EXTRACTED DATA START
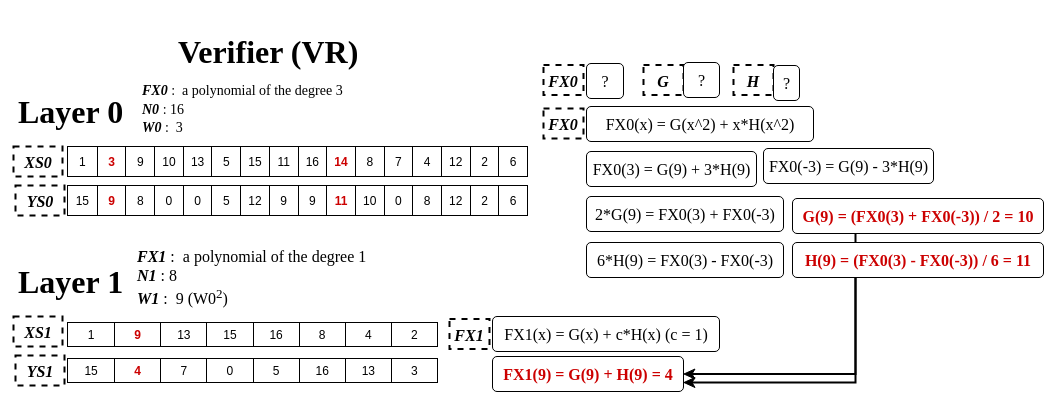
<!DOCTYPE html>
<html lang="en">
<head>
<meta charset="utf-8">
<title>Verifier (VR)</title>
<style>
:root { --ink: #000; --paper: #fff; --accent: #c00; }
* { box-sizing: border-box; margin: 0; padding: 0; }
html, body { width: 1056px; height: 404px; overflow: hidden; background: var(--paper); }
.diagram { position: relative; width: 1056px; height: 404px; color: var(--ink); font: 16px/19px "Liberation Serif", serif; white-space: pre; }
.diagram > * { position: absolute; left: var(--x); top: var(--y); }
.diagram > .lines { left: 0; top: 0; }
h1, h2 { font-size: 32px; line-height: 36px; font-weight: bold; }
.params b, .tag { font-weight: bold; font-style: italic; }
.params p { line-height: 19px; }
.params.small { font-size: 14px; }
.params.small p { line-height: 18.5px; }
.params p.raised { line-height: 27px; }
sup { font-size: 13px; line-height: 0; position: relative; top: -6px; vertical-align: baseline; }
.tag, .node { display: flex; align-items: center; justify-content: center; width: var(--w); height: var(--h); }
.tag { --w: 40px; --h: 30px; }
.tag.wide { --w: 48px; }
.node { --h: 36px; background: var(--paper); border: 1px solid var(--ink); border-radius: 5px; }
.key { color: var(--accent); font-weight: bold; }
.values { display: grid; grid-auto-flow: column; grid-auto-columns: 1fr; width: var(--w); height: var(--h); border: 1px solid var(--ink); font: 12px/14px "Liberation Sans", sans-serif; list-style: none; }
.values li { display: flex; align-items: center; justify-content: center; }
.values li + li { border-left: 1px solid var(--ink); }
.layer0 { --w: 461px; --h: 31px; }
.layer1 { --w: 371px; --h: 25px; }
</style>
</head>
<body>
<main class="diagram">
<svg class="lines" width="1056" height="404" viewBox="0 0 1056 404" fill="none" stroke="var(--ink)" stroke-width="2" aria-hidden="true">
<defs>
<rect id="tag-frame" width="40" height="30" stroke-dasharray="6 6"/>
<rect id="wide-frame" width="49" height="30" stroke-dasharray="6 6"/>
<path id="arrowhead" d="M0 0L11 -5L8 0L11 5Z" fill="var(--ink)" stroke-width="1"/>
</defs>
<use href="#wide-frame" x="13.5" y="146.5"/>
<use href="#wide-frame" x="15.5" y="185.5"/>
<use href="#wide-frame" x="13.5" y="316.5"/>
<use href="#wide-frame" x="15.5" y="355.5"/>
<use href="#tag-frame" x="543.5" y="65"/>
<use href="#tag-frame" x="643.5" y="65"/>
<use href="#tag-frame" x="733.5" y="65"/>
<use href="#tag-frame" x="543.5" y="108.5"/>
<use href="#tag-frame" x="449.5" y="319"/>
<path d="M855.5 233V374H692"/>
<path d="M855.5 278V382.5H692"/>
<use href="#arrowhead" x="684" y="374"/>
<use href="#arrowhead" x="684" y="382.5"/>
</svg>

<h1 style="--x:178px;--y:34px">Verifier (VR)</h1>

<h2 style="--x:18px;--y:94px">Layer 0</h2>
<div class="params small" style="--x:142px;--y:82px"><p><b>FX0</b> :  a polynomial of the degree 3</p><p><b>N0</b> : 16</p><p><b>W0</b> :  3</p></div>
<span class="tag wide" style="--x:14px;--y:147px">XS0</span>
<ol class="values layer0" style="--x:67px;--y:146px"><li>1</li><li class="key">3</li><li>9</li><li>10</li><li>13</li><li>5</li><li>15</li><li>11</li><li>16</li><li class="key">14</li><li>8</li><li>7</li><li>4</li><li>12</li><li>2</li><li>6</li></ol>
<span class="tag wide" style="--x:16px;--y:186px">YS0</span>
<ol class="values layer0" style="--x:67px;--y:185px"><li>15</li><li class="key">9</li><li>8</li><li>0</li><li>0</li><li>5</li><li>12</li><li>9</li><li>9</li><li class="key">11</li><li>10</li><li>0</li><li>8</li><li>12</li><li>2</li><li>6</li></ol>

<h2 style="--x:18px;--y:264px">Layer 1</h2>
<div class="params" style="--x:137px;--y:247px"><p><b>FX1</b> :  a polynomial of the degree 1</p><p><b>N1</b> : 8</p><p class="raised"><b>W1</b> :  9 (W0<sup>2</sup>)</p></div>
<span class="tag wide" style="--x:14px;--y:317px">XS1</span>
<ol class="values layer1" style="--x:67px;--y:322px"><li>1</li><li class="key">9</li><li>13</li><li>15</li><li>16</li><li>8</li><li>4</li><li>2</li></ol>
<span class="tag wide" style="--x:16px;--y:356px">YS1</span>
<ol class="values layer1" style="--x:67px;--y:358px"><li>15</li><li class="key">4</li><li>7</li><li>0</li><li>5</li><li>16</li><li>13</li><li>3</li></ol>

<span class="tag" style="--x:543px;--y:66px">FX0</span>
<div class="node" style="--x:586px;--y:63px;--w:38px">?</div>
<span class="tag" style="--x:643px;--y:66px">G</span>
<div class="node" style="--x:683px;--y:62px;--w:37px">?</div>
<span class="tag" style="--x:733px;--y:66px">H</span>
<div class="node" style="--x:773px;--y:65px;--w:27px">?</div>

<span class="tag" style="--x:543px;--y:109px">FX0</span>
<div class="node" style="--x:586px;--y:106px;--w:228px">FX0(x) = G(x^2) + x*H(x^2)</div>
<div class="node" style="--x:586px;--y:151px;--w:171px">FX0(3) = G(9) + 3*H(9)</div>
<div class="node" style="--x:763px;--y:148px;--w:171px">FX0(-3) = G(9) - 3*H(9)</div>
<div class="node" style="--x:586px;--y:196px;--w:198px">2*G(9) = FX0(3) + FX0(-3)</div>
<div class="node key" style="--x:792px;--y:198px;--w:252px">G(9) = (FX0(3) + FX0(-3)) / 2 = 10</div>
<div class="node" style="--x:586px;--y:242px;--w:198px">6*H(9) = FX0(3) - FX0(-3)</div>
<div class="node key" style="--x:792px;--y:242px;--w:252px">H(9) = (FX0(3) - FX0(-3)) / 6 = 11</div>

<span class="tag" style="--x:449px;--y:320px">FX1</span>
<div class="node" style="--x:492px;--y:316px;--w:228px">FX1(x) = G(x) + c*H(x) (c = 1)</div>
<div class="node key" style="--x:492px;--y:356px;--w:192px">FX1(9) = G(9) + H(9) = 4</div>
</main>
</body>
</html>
EXTRACTED DATA END
EXTRACTED DATA START
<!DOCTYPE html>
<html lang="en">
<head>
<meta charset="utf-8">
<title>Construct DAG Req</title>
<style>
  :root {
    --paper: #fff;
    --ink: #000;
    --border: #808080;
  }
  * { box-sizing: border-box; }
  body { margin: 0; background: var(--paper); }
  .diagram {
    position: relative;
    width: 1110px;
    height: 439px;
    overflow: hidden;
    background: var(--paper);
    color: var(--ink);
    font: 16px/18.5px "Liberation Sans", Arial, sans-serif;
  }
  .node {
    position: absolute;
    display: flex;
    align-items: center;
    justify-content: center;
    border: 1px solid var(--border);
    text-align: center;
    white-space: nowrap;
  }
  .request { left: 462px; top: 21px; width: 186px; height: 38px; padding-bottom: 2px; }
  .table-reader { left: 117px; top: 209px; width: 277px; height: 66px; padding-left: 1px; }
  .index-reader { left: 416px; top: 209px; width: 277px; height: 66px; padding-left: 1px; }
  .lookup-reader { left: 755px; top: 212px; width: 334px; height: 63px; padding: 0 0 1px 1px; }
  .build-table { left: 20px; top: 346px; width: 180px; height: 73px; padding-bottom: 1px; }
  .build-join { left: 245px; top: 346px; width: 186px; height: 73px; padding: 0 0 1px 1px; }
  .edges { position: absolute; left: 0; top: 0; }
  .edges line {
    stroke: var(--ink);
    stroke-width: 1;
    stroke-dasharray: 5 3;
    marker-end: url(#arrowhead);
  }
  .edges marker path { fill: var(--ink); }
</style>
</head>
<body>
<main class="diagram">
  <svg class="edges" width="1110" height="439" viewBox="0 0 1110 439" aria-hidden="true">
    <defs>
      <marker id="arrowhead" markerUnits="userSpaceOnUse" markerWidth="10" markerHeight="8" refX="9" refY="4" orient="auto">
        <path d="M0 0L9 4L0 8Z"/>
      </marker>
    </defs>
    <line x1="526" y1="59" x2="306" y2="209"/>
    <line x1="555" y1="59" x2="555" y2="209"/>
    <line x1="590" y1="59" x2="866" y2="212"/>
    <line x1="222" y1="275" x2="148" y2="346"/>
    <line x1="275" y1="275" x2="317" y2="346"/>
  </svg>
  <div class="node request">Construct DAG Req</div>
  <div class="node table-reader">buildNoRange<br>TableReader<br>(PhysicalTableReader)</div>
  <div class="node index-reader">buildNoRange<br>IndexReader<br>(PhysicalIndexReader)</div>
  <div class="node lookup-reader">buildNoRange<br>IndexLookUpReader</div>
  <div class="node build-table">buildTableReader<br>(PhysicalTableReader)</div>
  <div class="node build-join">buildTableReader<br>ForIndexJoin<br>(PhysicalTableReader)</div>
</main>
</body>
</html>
EXTRACTED DATA END
EXTRACTED DATA START
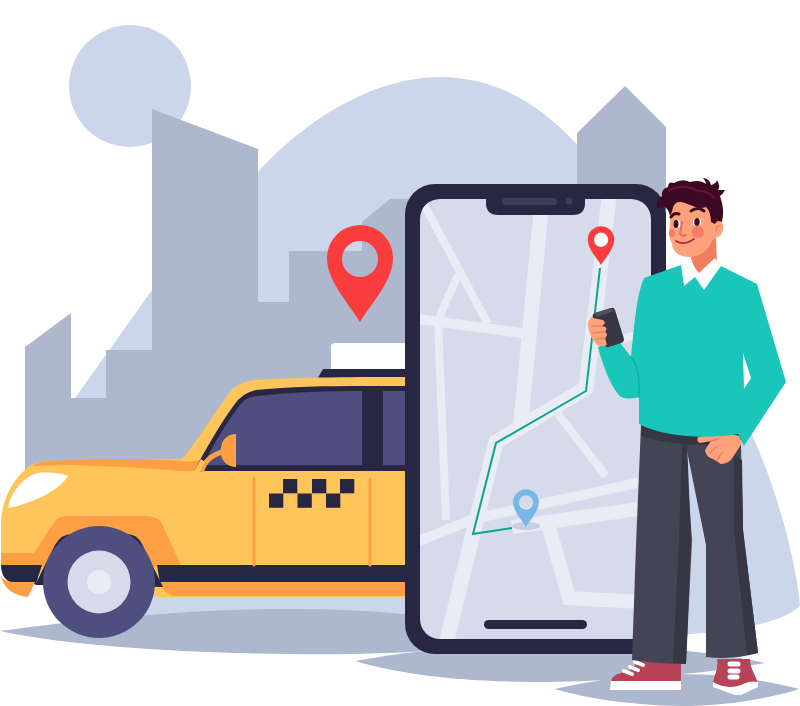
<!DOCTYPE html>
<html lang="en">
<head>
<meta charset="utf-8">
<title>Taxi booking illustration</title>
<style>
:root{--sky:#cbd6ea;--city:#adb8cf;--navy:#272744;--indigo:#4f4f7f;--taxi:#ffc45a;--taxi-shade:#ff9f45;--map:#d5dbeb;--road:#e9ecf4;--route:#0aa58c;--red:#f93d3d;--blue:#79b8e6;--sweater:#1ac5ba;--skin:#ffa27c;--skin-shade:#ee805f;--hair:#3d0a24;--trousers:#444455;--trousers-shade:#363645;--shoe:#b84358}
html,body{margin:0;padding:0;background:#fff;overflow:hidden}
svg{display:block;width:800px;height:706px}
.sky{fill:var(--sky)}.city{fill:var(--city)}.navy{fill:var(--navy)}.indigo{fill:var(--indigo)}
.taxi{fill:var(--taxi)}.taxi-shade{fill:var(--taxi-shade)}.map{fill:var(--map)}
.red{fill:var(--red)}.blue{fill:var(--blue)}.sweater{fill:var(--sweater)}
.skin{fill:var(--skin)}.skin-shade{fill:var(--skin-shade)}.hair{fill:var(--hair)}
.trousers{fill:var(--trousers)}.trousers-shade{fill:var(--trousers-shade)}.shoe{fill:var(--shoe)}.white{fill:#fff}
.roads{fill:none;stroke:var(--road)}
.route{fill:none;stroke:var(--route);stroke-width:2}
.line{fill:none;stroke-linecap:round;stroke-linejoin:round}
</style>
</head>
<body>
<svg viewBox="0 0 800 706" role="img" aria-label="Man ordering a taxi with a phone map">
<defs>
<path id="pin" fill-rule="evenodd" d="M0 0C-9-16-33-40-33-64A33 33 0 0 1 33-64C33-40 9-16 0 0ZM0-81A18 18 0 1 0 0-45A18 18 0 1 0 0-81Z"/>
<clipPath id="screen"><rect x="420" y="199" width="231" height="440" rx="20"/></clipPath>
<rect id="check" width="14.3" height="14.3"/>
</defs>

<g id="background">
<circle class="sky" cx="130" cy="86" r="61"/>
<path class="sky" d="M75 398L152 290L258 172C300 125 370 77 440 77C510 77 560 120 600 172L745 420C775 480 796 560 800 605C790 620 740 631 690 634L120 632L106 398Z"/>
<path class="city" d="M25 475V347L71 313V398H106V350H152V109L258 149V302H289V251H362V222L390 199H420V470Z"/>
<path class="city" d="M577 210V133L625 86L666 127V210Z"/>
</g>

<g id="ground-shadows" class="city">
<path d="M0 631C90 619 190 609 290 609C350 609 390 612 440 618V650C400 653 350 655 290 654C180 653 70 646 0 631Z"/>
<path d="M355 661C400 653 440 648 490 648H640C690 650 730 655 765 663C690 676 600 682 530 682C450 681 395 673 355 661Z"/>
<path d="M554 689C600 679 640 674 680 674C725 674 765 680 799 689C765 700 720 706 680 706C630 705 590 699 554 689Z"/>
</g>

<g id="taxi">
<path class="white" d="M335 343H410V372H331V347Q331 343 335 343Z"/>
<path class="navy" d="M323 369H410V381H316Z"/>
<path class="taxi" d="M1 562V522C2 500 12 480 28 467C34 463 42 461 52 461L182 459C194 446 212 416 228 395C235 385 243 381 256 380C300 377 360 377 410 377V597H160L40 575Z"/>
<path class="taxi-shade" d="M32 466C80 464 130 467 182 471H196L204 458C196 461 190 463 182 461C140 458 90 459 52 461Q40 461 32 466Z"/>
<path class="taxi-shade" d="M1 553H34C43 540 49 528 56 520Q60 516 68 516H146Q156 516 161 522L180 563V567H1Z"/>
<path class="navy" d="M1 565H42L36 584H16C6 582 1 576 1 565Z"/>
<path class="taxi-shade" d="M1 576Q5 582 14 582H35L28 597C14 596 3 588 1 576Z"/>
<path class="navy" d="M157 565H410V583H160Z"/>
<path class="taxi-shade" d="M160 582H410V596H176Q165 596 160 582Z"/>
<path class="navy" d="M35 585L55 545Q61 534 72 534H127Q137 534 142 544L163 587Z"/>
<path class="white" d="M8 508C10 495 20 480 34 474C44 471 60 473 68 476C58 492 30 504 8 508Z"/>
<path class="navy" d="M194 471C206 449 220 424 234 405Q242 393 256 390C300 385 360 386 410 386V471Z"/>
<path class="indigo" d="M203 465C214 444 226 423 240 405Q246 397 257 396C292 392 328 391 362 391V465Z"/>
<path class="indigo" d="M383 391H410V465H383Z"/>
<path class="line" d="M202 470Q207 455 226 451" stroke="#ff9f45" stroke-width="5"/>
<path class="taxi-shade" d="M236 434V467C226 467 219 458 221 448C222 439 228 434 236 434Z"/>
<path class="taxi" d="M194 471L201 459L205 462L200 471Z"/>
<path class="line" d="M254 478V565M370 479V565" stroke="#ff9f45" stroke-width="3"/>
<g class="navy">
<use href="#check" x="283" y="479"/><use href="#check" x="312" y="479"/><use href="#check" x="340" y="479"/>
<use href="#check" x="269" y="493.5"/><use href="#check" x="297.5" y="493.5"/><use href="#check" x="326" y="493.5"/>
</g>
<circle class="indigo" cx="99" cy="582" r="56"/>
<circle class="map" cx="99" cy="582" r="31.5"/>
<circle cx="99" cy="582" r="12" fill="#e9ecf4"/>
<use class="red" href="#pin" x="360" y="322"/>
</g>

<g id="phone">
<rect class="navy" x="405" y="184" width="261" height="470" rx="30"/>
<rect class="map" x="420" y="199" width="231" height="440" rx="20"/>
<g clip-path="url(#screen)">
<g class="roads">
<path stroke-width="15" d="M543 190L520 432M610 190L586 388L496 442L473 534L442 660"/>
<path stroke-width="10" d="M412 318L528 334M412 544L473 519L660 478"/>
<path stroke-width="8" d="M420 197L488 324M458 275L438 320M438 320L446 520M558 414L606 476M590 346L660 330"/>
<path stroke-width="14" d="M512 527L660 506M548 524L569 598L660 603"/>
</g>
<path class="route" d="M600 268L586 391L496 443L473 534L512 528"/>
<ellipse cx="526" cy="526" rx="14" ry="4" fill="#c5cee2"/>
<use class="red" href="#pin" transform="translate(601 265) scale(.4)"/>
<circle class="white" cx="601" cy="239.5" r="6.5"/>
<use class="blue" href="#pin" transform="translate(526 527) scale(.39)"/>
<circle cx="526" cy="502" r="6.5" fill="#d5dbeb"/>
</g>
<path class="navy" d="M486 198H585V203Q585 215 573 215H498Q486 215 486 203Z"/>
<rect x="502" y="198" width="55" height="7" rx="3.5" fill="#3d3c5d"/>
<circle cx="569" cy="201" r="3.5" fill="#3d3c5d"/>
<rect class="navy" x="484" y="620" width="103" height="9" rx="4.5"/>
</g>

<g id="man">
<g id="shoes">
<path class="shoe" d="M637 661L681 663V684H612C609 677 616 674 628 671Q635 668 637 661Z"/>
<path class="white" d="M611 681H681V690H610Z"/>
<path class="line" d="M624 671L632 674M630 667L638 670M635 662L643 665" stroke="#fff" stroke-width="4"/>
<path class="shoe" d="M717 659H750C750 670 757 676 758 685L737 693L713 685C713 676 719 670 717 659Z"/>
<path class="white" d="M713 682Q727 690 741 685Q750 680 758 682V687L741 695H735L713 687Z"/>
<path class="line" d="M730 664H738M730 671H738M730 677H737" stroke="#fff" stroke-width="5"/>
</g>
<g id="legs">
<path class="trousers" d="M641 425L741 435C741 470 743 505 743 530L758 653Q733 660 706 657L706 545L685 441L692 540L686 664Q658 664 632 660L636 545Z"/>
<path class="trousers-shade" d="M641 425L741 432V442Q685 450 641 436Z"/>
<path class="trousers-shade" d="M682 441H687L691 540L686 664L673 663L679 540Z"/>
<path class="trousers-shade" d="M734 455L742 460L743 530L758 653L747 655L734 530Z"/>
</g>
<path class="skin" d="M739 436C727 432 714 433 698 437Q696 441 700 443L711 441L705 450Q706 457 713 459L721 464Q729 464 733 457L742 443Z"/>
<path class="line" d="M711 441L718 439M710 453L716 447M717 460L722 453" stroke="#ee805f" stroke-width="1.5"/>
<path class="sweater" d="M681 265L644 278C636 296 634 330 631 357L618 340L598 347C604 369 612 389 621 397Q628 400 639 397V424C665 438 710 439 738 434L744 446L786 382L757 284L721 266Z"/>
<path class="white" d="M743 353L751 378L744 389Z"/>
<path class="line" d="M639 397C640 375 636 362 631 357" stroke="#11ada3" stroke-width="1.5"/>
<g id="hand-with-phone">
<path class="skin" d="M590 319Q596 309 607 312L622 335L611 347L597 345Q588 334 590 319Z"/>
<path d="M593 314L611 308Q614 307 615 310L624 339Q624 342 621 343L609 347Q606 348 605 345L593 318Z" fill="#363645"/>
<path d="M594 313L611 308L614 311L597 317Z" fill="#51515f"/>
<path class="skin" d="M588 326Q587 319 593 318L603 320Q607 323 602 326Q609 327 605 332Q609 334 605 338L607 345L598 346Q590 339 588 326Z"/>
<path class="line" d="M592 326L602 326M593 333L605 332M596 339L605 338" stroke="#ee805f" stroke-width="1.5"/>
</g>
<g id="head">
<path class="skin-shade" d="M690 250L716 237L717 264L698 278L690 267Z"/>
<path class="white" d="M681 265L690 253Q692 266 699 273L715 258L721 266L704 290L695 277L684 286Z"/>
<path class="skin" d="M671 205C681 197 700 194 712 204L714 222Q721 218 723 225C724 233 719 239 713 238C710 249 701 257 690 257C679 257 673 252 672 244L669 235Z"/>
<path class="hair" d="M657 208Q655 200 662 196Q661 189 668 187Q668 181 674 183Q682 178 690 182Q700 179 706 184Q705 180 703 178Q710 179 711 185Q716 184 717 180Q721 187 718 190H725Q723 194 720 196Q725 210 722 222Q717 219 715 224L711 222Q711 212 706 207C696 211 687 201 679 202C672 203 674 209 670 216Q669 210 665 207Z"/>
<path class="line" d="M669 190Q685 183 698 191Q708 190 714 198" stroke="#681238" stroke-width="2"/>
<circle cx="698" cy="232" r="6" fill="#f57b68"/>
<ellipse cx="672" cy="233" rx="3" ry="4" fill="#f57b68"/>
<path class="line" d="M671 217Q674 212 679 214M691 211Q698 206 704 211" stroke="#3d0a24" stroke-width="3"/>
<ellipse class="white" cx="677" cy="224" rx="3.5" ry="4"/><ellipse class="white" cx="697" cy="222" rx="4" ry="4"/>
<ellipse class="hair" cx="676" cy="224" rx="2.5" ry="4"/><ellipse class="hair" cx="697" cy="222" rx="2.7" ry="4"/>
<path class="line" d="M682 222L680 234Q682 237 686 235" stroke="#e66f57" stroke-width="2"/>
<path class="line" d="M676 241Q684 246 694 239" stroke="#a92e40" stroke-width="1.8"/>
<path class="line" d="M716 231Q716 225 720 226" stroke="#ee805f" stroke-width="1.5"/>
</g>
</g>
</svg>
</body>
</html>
EXTRACTED DATA END
AIM OF THE EXERCISE
The expected answer is each line of the records above that includes the string "position".

COMPLETED TASK
.diagram { position: relative; width: 1056px; height: 404px; color: var(--ink); font: 16px/19px "Liberation Serif", serif; white-space: pre; }
.diagram > * { position: absolute; left: var(--x); top: var(--y); }
sup { font-size: 13px; line-height: 0; position: relative; top: -6px; vertical-align: baseline; }
    position: relative;
    position: absolute;
  .edges { position: absolute; left: 0; top: 0; }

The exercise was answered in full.